• DATA FOR ANALYSIS
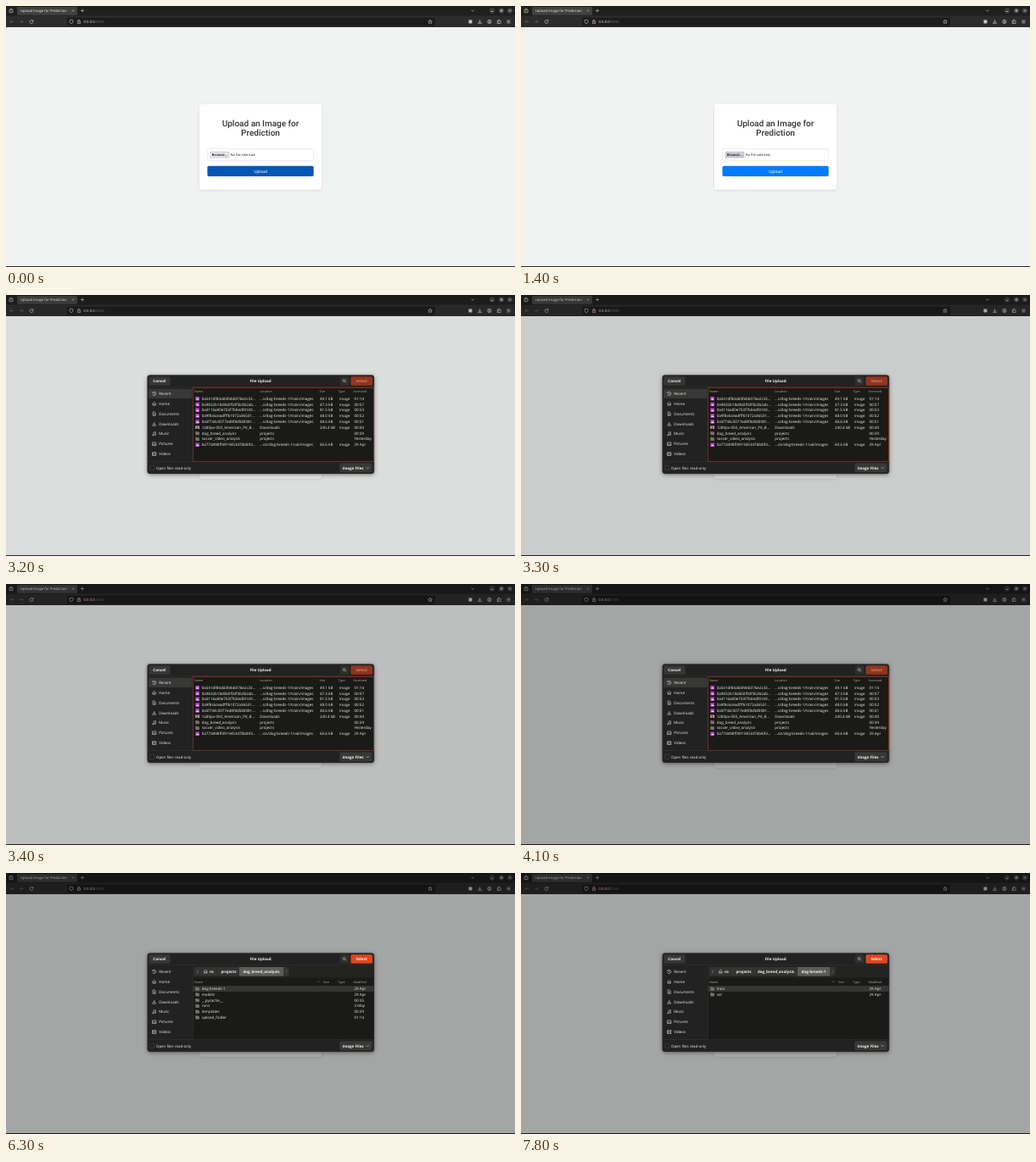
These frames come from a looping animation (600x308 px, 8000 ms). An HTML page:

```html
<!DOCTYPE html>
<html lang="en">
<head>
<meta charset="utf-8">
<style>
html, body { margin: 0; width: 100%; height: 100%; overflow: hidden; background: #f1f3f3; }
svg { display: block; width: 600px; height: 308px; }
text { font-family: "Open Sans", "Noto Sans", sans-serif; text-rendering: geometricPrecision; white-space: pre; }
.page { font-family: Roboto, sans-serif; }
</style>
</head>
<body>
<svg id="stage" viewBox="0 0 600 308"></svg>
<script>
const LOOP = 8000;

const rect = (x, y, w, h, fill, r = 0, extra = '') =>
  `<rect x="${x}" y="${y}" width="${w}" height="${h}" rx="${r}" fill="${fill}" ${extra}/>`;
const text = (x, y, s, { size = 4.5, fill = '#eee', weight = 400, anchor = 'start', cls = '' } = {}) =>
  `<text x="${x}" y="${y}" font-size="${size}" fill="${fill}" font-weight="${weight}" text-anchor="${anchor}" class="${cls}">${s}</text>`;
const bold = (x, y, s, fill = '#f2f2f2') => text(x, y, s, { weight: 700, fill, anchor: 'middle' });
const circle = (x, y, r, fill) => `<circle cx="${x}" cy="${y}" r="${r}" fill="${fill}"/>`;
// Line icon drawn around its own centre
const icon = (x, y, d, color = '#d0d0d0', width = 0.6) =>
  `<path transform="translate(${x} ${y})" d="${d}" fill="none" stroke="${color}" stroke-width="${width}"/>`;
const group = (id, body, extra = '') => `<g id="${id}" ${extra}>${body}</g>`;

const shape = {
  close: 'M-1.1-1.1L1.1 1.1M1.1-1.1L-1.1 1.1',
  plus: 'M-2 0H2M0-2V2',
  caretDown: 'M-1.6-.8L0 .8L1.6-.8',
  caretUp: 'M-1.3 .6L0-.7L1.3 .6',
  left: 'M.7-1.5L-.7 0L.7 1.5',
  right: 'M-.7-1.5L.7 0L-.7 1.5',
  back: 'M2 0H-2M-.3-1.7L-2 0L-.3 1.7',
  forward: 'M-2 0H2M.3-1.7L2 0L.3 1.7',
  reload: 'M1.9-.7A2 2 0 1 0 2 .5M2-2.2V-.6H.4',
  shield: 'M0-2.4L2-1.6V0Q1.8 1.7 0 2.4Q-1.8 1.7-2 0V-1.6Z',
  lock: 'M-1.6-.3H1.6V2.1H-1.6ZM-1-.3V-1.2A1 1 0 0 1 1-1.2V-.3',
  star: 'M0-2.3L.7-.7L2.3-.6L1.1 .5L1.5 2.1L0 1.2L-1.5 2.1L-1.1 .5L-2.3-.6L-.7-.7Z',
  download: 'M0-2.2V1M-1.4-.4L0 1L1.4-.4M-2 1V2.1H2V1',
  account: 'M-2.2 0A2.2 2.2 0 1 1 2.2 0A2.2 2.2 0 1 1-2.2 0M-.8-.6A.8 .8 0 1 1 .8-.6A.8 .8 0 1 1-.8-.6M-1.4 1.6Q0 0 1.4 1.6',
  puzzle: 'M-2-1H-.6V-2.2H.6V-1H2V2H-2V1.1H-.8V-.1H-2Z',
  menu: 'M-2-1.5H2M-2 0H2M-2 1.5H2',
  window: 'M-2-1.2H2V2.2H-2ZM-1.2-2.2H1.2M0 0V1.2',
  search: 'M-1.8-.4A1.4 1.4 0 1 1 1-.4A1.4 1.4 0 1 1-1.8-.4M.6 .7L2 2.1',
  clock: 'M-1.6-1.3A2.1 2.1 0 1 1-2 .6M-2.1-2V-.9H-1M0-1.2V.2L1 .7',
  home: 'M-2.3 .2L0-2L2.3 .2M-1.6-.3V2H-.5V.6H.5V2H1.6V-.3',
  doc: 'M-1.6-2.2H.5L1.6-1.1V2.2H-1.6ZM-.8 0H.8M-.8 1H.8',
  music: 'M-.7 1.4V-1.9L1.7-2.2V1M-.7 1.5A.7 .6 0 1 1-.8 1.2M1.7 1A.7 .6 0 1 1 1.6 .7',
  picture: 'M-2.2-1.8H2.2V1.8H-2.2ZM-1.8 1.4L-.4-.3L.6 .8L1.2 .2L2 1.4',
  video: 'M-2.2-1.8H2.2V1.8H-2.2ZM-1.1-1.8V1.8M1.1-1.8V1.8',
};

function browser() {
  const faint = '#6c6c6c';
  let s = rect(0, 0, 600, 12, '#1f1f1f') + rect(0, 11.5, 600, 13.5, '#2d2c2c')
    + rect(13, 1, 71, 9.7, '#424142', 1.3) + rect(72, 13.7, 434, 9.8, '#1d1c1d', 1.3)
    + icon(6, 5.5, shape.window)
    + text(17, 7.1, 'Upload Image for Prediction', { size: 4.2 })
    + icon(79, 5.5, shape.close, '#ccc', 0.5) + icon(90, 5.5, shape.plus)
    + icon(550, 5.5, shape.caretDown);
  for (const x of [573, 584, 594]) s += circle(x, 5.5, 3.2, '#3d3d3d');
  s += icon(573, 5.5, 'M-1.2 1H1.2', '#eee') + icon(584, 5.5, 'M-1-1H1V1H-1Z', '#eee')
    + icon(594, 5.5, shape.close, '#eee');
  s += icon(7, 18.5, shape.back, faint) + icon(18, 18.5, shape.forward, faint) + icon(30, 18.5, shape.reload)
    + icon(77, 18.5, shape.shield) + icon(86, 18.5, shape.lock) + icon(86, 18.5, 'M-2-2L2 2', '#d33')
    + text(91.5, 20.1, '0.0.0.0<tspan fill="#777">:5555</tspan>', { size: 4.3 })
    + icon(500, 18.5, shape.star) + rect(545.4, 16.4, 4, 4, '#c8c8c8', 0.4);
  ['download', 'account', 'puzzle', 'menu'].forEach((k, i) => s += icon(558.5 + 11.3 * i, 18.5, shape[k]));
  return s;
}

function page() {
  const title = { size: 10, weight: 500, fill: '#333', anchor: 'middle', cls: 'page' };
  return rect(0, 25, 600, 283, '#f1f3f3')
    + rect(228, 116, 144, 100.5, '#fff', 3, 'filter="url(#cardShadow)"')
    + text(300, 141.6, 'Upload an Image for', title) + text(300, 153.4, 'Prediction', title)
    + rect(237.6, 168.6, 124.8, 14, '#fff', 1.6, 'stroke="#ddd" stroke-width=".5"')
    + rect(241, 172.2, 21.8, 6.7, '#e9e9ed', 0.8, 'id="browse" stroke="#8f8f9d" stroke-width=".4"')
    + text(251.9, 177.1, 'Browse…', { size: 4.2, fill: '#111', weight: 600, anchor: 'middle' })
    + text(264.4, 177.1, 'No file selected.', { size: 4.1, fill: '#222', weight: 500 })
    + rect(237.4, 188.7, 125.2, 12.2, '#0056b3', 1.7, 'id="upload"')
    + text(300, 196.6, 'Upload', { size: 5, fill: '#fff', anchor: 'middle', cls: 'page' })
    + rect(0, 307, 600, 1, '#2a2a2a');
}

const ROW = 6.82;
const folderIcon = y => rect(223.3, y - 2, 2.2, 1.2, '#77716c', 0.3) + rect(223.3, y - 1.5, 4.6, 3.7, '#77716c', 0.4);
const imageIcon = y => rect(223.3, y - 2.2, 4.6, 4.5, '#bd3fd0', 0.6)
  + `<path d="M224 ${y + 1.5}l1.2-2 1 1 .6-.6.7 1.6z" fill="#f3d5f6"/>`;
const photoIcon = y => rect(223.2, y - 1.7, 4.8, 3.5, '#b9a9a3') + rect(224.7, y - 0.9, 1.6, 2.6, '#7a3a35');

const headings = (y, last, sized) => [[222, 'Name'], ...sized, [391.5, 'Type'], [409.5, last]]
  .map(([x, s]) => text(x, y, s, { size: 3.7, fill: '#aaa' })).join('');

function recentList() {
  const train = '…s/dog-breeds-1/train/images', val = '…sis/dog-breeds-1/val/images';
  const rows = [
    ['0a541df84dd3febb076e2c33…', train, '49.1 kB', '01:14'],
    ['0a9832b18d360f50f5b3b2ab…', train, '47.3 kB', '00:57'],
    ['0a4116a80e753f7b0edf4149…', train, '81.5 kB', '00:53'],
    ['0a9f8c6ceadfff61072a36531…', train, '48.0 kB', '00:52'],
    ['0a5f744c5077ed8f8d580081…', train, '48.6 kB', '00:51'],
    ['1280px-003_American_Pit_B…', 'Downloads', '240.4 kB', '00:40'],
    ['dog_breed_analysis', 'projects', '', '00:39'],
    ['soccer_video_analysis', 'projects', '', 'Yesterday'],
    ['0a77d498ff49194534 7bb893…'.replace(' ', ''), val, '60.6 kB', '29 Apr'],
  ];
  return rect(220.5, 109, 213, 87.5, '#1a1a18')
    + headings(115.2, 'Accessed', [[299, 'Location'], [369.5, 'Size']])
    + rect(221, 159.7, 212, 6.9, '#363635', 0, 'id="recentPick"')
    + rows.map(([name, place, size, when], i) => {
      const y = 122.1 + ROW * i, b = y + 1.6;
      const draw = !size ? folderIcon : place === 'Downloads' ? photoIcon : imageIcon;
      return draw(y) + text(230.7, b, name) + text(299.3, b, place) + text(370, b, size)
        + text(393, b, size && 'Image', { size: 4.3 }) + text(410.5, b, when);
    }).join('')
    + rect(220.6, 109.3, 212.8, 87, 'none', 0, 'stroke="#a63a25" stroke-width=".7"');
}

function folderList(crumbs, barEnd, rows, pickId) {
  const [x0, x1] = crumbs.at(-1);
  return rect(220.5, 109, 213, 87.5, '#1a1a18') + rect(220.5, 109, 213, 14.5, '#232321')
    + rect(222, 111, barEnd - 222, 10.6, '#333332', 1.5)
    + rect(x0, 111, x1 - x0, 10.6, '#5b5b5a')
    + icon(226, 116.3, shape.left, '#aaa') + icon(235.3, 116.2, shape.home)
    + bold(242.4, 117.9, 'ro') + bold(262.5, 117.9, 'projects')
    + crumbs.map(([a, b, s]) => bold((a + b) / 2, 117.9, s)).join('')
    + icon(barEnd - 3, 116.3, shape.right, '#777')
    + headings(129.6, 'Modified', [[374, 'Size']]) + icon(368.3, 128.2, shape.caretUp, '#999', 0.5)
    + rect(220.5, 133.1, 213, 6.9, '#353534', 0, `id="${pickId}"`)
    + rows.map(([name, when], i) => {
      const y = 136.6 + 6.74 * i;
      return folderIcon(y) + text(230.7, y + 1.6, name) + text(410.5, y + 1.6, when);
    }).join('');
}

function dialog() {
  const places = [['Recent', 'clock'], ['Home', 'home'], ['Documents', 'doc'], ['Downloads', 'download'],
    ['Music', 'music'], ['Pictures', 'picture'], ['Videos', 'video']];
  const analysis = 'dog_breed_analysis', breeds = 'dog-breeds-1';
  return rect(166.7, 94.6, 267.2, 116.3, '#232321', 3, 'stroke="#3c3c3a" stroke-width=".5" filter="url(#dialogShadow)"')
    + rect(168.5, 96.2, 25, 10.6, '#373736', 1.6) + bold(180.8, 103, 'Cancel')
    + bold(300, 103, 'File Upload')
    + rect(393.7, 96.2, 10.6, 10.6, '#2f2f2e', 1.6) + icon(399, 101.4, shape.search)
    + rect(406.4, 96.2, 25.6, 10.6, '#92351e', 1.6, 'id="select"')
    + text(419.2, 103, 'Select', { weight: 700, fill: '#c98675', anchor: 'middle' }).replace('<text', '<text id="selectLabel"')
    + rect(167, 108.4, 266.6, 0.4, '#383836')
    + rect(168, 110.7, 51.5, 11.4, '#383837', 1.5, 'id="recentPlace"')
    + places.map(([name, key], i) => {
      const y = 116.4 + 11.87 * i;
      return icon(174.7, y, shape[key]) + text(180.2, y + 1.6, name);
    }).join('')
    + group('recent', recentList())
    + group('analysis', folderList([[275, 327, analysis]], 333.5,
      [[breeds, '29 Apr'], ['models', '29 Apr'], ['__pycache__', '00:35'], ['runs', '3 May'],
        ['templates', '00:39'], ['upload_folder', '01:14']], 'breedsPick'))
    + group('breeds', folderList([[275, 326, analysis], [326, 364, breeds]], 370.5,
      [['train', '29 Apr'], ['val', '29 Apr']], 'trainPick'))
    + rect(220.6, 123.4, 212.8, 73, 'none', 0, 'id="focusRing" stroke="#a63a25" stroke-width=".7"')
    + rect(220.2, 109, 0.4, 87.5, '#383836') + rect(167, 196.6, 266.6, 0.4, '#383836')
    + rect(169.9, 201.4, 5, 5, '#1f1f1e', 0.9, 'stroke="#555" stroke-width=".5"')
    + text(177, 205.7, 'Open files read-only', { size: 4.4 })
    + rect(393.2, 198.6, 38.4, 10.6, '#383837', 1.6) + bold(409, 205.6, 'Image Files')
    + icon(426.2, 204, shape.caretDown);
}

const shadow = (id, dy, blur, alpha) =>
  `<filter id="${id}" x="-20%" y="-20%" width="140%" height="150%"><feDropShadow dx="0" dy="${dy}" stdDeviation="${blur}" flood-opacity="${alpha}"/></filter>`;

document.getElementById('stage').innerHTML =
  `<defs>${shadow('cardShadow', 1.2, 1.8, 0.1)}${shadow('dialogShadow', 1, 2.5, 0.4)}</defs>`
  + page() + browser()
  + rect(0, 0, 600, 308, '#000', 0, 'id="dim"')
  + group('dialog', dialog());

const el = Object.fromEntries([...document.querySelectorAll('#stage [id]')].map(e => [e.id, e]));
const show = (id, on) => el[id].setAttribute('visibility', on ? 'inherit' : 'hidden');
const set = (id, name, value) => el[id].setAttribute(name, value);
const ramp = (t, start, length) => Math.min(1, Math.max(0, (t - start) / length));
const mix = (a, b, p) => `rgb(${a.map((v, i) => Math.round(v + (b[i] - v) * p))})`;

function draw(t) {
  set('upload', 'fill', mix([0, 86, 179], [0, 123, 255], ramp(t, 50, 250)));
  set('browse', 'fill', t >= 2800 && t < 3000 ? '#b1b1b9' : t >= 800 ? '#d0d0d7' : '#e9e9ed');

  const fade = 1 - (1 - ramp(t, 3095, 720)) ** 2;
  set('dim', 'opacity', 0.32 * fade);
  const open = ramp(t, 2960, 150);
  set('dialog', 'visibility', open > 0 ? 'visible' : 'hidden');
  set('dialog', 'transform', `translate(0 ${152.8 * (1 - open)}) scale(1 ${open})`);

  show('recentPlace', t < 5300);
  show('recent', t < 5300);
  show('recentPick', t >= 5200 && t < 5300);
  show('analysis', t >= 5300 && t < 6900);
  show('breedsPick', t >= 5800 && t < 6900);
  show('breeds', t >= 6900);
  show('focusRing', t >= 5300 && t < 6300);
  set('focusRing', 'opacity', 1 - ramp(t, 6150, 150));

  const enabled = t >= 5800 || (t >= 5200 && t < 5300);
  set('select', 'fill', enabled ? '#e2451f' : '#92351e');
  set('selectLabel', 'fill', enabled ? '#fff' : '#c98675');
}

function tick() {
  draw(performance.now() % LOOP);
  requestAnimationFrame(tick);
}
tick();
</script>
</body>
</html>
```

• ABOUT THIS EXERCISE
Only a number is expected: how many lines of the data include the string "extra".

• EXPECTED OUTPUT
3